“We all know the story about people who took down their curtains and made skirts out of them,” says Vaughan Kett. “People genuinely used every scrap of fabric. And who wouldn’t want to use a lovely soft rectangle of beautiful quality silk?”
The maps’ popularity was aided by the fact unlike other sewing materials, they weren’t subject to the coupon system that limited the amount of purchasable fabric. (Garments made from parachutes were also popular, including for weddings.) Maps flooded the civilian market at surplus Army and Navy stores around the United Kingdom. Given the maps’ relatively small size, garments like bra and panty sets, as well as sun suits and rompers for children were common DIY projects. But sewers also got creative in piecing maps together for dresses and the popular housecoats of the era. Vaughan Kett says these full-skirted garments represented a return to more excessive fabric use. A well-made map piece required significant hand and machine stitching, and the precision of an experienced garment maker to place the pattern in interesting ways.
Current designers have risen to the challenge and are embracing the maps with modern eyes. Paris-based brand BRUT, bringing new life to traditional military and workwear, even made face masks with the maps. Christopher Raeburn, a London-based designer, describes finding recycled military garments, products, and other vintage artefacts for his brand RÆBURN as an archaeological process. Raeburn says finding a stash of 1950s, Cold War-era silk maps seven years ago was a serendipitous moment.
“I opened an inconspicuous cardboard box at a vintage market booth, and like a needle in a haystack, I found 800 untouched Royal Air Force navigation maps carefully stacked away inside,” he says. “So intricately printed on luxurious silk, I knew I had found something really special.”
Model/actress Lily Cole and sustainable fashion leader Orsola de Castro have worn RÆBURN’s map garments, which include a T-shirt dress, an anorak, and flowy trousers. Amelie Jannoe, RÆBURN’s digital and creative content assistant, says the maps have become an iconic part of the brand’s identity.
“These maps were originally manufactured in a climate of fear and uncertainty, a feeling that I’m sure we can all relate to in the current climate, and we have transformed the fabric to serve a new function,” says Jannoe. “This design still resonates with us today as it shows how transformation and creativity can come from chaos.”

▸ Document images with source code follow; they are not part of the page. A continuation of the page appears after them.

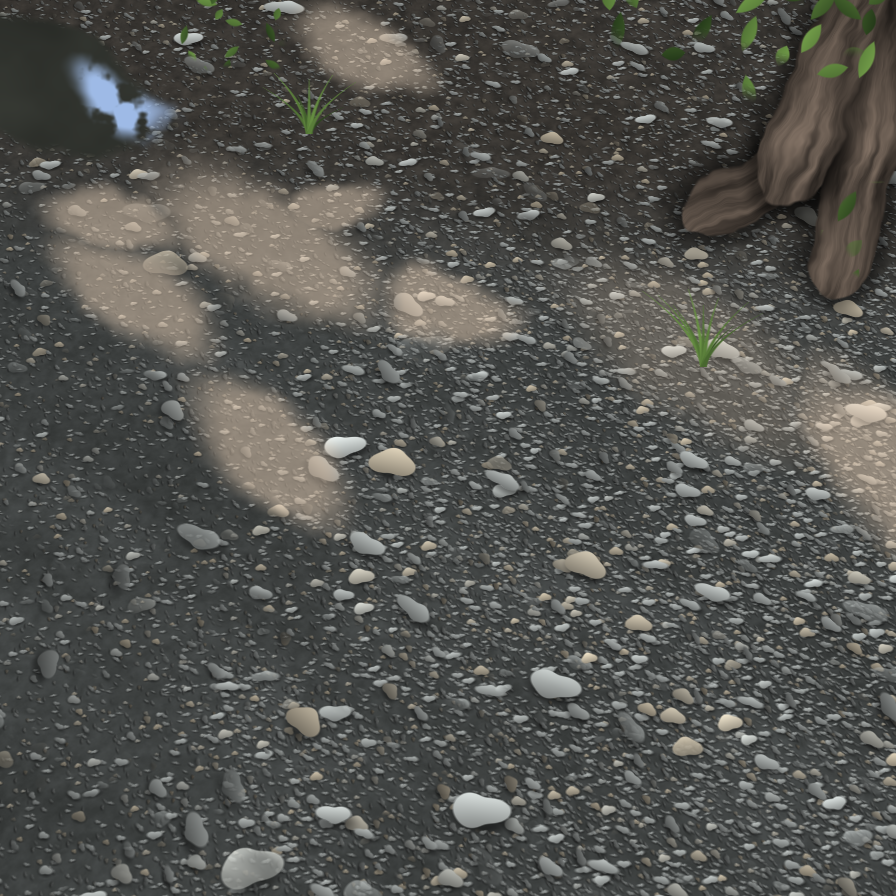
This texture is drawn by a WebGL 2 fragment shader. Its source:

```glsl
#version 300 es
precision highp float;
// Shaded gravel path: layers of tilted pebbles over noisy soil, with sun
// spots, a puddle, a forked root, grass and leaves. Pebbles and leaves are
// jittered grid cells; large parts are soft distances.
uniform vec2 u_resolution;
out vec4 fragColor;

const vec3 SOIL_DARK = vec3(.17, .18, .175);
const vec3 SOIL_LIGHT = vec3(.33, .345, .345);
const vec3 SOIL_BROWN = vec3(.21, .19, .17);
const vec3 STONE_COOL = vec3(.98, 1.01, 1.);
const vec3 STONE_WARM = vec3(1.06, 1., .88);
const vec3 SUN = vec3(.7, .645, .58);
const vec3 WATER = vec3(.19, .2, .18);
const vec3 SKY = vec3(.62, .73, .9);
const vec3 BARK = vec3(.4, .35, .31);
const vec3 LEAF_DARK = vec3(.16, .25, .11);
const vec3 LEAF_LIGHT = vec3(.42, .58, .27);
const float SLOPE = -.55;
// Sun spots: centre, long radius, angle.
const vec4 SPOTS[8] = vec4[8](
  vec4(.13, .75, .085, -.1), vec4(.15, .665, .11, -.5),
  vec4(.3, .725, .15, -.55), vec4(.37, .765, .06, .1),
  vec4(.5, .66, .085, -.2), vec4(.3, .495, .125, -.75),
  vec4(.41, .945, .09, -.45), vec4(1., .475, .15, -.85));

float hash(vec2 p) { return fract(sin(dot(p, vec2(127.1, 311.7))) * 43758.5); }
mat2 frame(float a) { return mat2(cos(a), -sin(a), sin(a), cos(a)); }
float fill(float dist, float blur) { return 1. - smoothstep(-blur, blur, dist); }

float noise(vec2 p) {
  vec2 i = floor(p), f = fract(p);
  f = f * f * (3. - 2. * f);
  return mix(mix(hash(i), hash(i + vec2(1, 0)), f.x),
             mix(hash(i + vec2(0, 1)), hash(i + 1.), f.x), f.y);
}
float fbm(vec2 p) {
  float sum = 0., gain = .53;
  for (int i = 0; i < 4; i++) { sum += gain * noise(p); p = p * 2.03 + 17.; gain *= .5; }
  return sum;
}
float spot(vec2 p, vec2 centre, vec2 radius, float angle) {
  return 1. - smoothstep(.55, 1.2, length(frame(angle) * (p - centre) / radius));
}

// One layer of stones with contact shadows.
vec3 pebbles(vec3 ground, vec2 p, float cells, float share, float bright) {
  vec2 q = frame(SLOPE) * p * cells;
  float blur = 1.1 * cells / u_resolution.y, cover = 0., shadow = 0.;
  vec3 stone = ground;
  for (int k = 0; k < 9; k++) {
    vec2 cell = floor(q) + vec2(k % 3 - 1, k / 3 - 1), key = cell + cells;
    float a = hash(key), b = hash(key + 41.3), c = hash(key + 83.7);
    float present = smoothstep(0., .1, share - hash(key + 12.9));
    vec2 d = frame(1.7 * c - .85) * (q - cell - .15 - .7 * vec2(a, b));
    vec2 size = mix(.25, .58, b * c) * vec2(1.25, mix(.45, .85, a));
    float wobble = .13 * sin(3. * atan(d.y, d.x) + 6.3 * a);
    float inside = present * fill((length(d / size) - 1. + wobble) * size.y, blur);
    float under = (length((d + vec2(-.06, .11)) / size) - 1.) * size.y;
    shadow = max(shadow, present * fill(under, .08 + blur));
    float tone = bright * mix(.62, 1.3, c) * (1. + .22 * d.y / size.y);
    stone = mix(stone, tone * mix(STONE_COOL, STONE_WARM, smoothstep(.75, 1., a)), inside);
    cover = max(cover, inside);
  }
  return stone * (1. - .42 * shadow * (1. - cover));
}

vec3 leaves(vec3 base, vec2 p, float cells, float share) {
  vec2 q = p * cells;
  for (int k = 0; k < 9; k++) {
    vec2 cell = floor(q) + vec2(k % 3 - 1, k / 3 - 1);
    float a = hash(cell + cells), b = hash(cell + 57.1), c = hash(cell + 91.7);
    vec2 d = frame(a * 3.6 - 2.2) * (q - cell - vec2(b, c));
    float along = d.x / mix(.4, .75, c);
    float inside = fill(abs(d.y) - .24 * (1. - along * along), 1.2 * cells / u_resolution.y);
    inside *= smoothstep(0., .1, share - hash(cell + 5.3));
    base = mix(base, mix(LEAF_DARK, LEAF_LIGHT, b + .5 * d.y), inside);
  }
  return base;
}

vec3 grass(vec3 base, vec2 p, vec2 root, float height) {
  for (int i = 0; i < 9; i++) {
    float r = hash(root + float(i)), t = (p.y - root.y) / (height * mix(.4, 1., r));
    float x = root.x + height * (float(i) / 8. - .5) * t * (.4 + 1.1 * t);
    float blade = fill(abs(p.x - x) - .003 * (1. - t), .0015);
    base = mix(base, mix(LEAF_DARK, LEAF_LIGHT, r), blade * step(0., t) * step(t, 1.));
  }
  return base;
}

// Ridged limb from a to b.
vec3 limb(vec3 base, vec2 p, vec2 a, vec2 b, float radius) {
  vec2 d = b - a, e = p - a;
  float dist = length(e - d * clamp(dot(e, d) / dot(d, d), 0., 1.)) - radius;
  float across = dot(e, vec2(d.y, -d.x)) / (length(d) * radius);
  float ridge = fbm(vec2(across * 4., p.y * 14.));
  vec3 wood = BARK * (.35 + 1.1 * ridge) * (1. - .45 * across * across);
  return mix(base * (.55 + .45 * smoothstep(0., .03, dist)), wood, fill(dist, .002));
}

void main() {
  vec2 uv = gl_FragCoord.xy / u_resolution;
  vec2 p = vec2(uv.x - .5, uv.y) * (1. + .6 * uv.y);
  vec2 bent = uv + .045 * (vec2(fbm(uv * 13.), fbm(uv * 13. + 40.)) - .5);

  // Damp soil, streaked along the slope, browner at the top.
  float streak = fbm(frame(SLOPE) * p * vec2(4, 11));
  float brown = smoothstep(.56, .79, uv.y + .12 * uv.x - .12);
  vec3 color = mix(SOIL_DARK, SOIL_LIGHT, .5 * (streak + fbm(p * 90.)));
  color = mix(color, SOIL_BROWN * (.6 + .8 * fbm(p * 60.)), .75 * brown);

  // Stones from grit to large pebbles, densest on the lower right.
  float gravel = smoothstep(.15, .95, uv.x - .25 * uv.y + .9 * streak - .18) * (1. - .75 * brown);
  for (float i = 0.; i < 4.; i++) {
    float share = mix(.36, .1, min(i * .5, 1.)) + gravel * (.5 - .14 * i);
    color = pebbles(color, p, 125. * exp2(-i), share, .39 + .06 * i + .06 * gravel);
  }

  // Puddle with broken sky reflection.
  float pool = spot(bent, vec2(.04, .91), vec2(.18, .085), -.35);
  float glint = spot(bent, vec2(.145, .88), vec2(.075, .035), -.5) * smoothstep(.4, .55, fbm(uv * 28.));
  color = mix(color, mix(WATER * (.7 + .6 * fbm(uv * 9.)), SKY, glint), smoothstep(.35, .75, pool));

  // Sunlight through the canopy.
  float sun = .45 * spot(bent, vec2(.78, .6), vec2(.19, .08), SLOPE);
  for (int i = 0; i < 8; i++) {
    vec4 s = SPOTS[i];
    sun = max(sun, spot(bent, s.xy, s.z * vec2(1, .44), s.w));
  }
  color = mix(color, SUN * (.68 + .75 * color.g), .88 * sun);

  // Forked root, then plants in front.
  color = limb(color, bent, vec2(.94, .71), vec2(.99, 1), .04);
  color = limb(color, bent, vec2(.79, .765), vec2(.89, .82), .032);
  color = limb(color, bent, vec2(.88, .81), vec2(.96, 1.03), .037);
  color = grass(color, uv, vec2(.345, .85), .07);
  color = grass(color, uv, vec2(.785, .59), .09);
  float bush = smoothstep(.84, 1.03, uv.y + .2 * uv.x - .16) * smoothstep(.56, .78, uv.x);
  bush += .5 * spot(uv, vec2(.98, .74), vec2(.06), 0.);
  color = leaves(color, uv, 60., .4 * spot(bent, vec2(.27, .96), vec2(.08, .05), 0.));
  color = leaves(color, uv, 32., .6 * bush);
  fragColor = vec4(color, 1);
}
```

Having seen some of the garments housed in museums around the UK, Vaughan Kett was taken by the maps’ bright colors and elegant lines, but also haunted by their dark history.
“If you look closely at the maps they refer to places of war, battlefields, usually in Asia,” she says. “There were terrible atrocities and terrible loss of life.”
Map garments are fashion statements, but they’re also artifacts of war. Honoring those who relied on them to survive is a way to remember and appreciate their history. Even as styles change, the stories behind silk maps are being preserved. The maps used in Cox’s wedding dress came from an ex-Army officer whose father had used one in World War II. The original map was made into a scarf, which the son (who has gone on to collect silk maps) still owns. He asked Murray, the designer, to pass on photos of his parents to whoever ended up with his maps. Cox said it was extra special to know the origin of her garment.
She says, “I haven’t worn it again yet but I hope to one day and it is hanging in our bedroom for me to look at. It is a beautiful work of art.”